(Stored data entries)
= = = =
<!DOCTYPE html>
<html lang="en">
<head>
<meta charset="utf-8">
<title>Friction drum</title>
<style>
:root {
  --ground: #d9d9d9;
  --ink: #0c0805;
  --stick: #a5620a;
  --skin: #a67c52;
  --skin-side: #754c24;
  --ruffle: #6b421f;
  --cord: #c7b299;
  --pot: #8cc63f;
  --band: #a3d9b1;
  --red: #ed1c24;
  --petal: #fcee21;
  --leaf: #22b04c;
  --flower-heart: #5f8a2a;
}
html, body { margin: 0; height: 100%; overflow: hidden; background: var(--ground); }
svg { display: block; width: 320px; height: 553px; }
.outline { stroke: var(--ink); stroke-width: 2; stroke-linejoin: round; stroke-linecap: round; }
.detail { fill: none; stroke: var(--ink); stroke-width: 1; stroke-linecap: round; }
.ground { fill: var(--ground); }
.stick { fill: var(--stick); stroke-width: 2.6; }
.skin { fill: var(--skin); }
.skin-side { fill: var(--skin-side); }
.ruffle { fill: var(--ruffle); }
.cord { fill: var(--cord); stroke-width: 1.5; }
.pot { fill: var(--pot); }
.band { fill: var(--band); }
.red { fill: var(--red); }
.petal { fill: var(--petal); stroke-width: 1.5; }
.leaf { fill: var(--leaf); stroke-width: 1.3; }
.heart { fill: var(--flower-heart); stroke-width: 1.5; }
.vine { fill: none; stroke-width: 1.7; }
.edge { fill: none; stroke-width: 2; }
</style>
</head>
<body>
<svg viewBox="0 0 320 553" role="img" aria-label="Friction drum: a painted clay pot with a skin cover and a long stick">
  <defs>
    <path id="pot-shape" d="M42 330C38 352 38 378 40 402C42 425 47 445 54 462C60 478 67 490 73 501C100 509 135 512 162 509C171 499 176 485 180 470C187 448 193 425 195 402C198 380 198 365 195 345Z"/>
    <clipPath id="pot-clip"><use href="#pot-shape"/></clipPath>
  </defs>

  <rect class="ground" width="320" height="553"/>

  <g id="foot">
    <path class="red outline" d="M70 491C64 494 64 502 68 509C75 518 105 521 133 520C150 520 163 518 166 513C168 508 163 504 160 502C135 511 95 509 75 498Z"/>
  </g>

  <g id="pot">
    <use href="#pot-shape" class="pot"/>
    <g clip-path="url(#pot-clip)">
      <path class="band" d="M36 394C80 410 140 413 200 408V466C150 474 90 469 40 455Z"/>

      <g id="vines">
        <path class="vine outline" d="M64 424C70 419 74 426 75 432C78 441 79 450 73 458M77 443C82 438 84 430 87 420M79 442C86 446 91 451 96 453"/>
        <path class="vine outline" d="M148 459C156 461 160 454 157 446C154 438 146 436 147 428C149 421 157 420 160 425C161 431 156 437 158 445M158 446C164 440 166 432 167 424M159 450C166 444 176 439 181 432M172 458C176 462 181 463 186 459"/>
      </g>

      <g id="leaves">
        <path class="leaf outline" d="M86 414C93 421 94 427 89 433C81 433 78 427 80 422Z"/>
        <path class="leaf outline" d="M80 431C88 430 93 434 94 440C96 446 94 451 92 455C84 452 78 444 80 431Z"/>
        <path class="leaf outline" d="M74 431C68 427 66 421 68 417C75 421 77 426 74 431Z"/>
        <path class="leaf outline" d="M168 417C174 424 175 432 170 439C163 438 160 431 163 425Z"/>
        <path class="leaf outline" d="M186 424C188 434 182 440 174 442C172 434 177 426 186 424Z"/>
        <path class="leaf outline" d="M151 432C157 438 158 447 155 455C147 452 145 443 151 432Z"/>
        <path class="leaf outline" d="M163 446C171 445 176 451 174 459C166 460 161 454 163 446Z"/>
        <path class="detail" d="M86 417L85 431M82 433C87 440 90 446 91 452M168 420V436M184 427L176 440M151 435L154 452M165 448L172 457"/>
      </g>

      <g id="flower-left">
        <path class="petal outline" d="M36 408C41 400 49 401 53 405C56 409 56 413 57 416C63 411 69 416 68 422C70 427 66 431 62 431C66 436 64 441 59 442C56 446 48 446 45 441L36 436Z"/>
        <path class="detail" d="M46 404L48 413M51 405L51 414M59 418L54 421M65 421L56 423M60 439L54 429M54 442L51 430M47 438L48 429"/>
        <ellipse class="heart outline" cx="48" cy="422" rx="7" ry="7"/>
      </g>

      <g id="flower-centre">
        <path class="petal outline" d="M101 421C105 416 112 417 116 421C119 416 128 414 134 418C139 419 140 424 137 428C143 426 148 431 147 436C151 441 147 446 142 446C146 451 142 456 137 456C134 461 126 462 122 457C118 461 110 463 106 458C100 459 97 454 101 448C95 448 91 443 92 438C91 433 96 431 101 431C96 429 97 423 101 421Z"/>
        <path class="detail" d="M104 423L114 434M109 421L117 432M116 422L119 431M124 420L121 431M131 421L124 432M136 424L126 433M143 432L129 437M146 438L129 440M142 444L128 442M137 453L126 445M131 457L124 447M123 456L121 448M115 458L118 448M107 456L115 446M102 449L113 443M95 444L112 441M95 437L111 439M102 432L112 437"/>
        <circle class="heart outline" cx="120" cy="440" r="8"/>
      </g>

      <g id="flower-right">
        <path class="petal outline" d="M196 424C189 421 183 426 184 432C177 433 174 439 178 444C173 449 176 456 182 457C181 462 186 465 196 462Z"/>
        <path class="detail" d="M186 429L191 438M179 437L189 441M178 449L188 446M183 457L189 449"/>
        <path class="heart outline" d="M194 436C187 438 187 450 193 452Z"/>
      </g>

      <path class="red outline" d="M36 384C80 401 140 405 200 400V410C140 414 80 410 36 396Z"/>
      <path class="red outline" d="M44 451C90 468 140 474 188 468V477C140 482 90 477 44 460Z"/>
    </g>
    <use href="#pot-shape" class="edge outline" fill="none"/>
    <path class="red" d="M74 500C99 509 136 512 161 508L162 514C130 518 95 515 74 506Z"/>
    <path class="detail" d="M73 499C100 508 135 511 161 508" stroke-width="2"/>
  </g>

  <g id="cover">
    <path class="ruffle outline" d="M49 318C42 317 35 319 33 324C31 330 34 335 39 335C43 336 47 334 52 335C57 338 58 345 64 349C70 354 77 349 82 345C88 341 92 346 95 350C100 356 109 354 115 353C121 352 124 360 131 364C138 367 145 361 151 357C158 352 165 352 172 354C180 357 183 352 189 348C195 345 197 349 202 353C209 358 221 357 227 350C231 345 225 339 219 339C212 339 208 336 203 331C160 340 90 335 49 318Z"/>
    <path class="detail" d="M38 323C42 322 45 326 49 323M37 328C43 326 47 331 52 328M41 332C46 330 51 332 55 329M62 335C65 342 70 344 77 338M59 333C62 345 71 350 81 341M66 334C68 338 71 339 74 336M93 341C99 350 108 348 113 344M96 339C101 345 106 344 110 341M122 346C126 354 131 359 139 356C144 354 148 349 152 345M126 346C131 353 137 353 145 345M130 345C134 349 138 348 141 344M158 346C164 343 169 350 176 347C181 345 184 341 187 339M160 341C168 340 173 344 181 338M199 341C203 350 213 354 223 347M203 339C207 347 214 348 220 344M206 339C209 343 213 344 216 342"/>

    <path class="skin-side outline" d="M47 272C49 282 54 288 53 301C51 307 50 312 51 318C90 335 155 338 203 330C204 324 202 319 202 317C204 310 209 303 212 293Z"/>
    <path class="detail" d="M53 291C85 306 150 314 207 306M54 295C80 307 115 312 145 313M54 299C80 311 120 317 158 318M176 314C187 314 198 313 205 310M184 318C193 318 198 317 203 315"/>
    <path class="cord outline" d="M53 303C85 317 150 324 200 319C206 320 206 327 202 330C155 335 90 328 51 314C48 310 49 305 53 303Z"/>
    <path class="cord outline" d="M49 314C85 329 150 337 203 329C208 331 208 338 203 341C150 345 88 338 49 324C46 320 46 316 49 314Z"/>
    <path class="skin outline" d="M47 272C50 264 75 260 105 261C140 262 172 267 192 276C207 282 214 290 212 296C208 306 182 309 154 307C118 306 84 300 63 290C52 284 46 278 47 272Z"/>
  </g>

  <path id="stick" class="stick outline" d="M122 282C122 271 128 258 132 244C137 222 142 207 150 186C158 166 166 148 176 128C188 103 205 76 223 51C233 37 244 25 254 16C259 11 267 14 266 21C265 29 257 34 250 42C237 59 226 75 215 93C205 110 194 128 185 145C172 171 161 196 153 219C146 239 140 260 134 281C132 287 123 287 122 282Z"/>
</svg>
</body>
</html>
= = = =
> INSTRUCTIONS TO FOLLOW: Set down, exactly as they stand above, the lines starting with the line with "499C100 508 135" and going on through the line with "318C42 317 35", and no others.

> WRITTEN REPLY:
    <path class="detail" d="M73 499C100 508 135 511 161 508" stroke-width="2"/>
  </g>

  <g id="cover">
    <path class="ruffle outline" d="M49 318C42 317 35 319 33 324C31 330 34 335 39 335C43 336 47 334 52 335C57 338 58 345 64 349C70 354 77 349 82 345C88 341 92 346 95 350C100 356 109 354 115 353C121 352 124 360 131 364C138 367 145 361 151 357C158 352 165 352 172 354C180 357 183 352 189 348C195 345 197 349 202 353C209 358 221 357 227 350C231 345 225 339 219 339C212 339 208 336 203 331C160 340 90 335 49 318Z"/>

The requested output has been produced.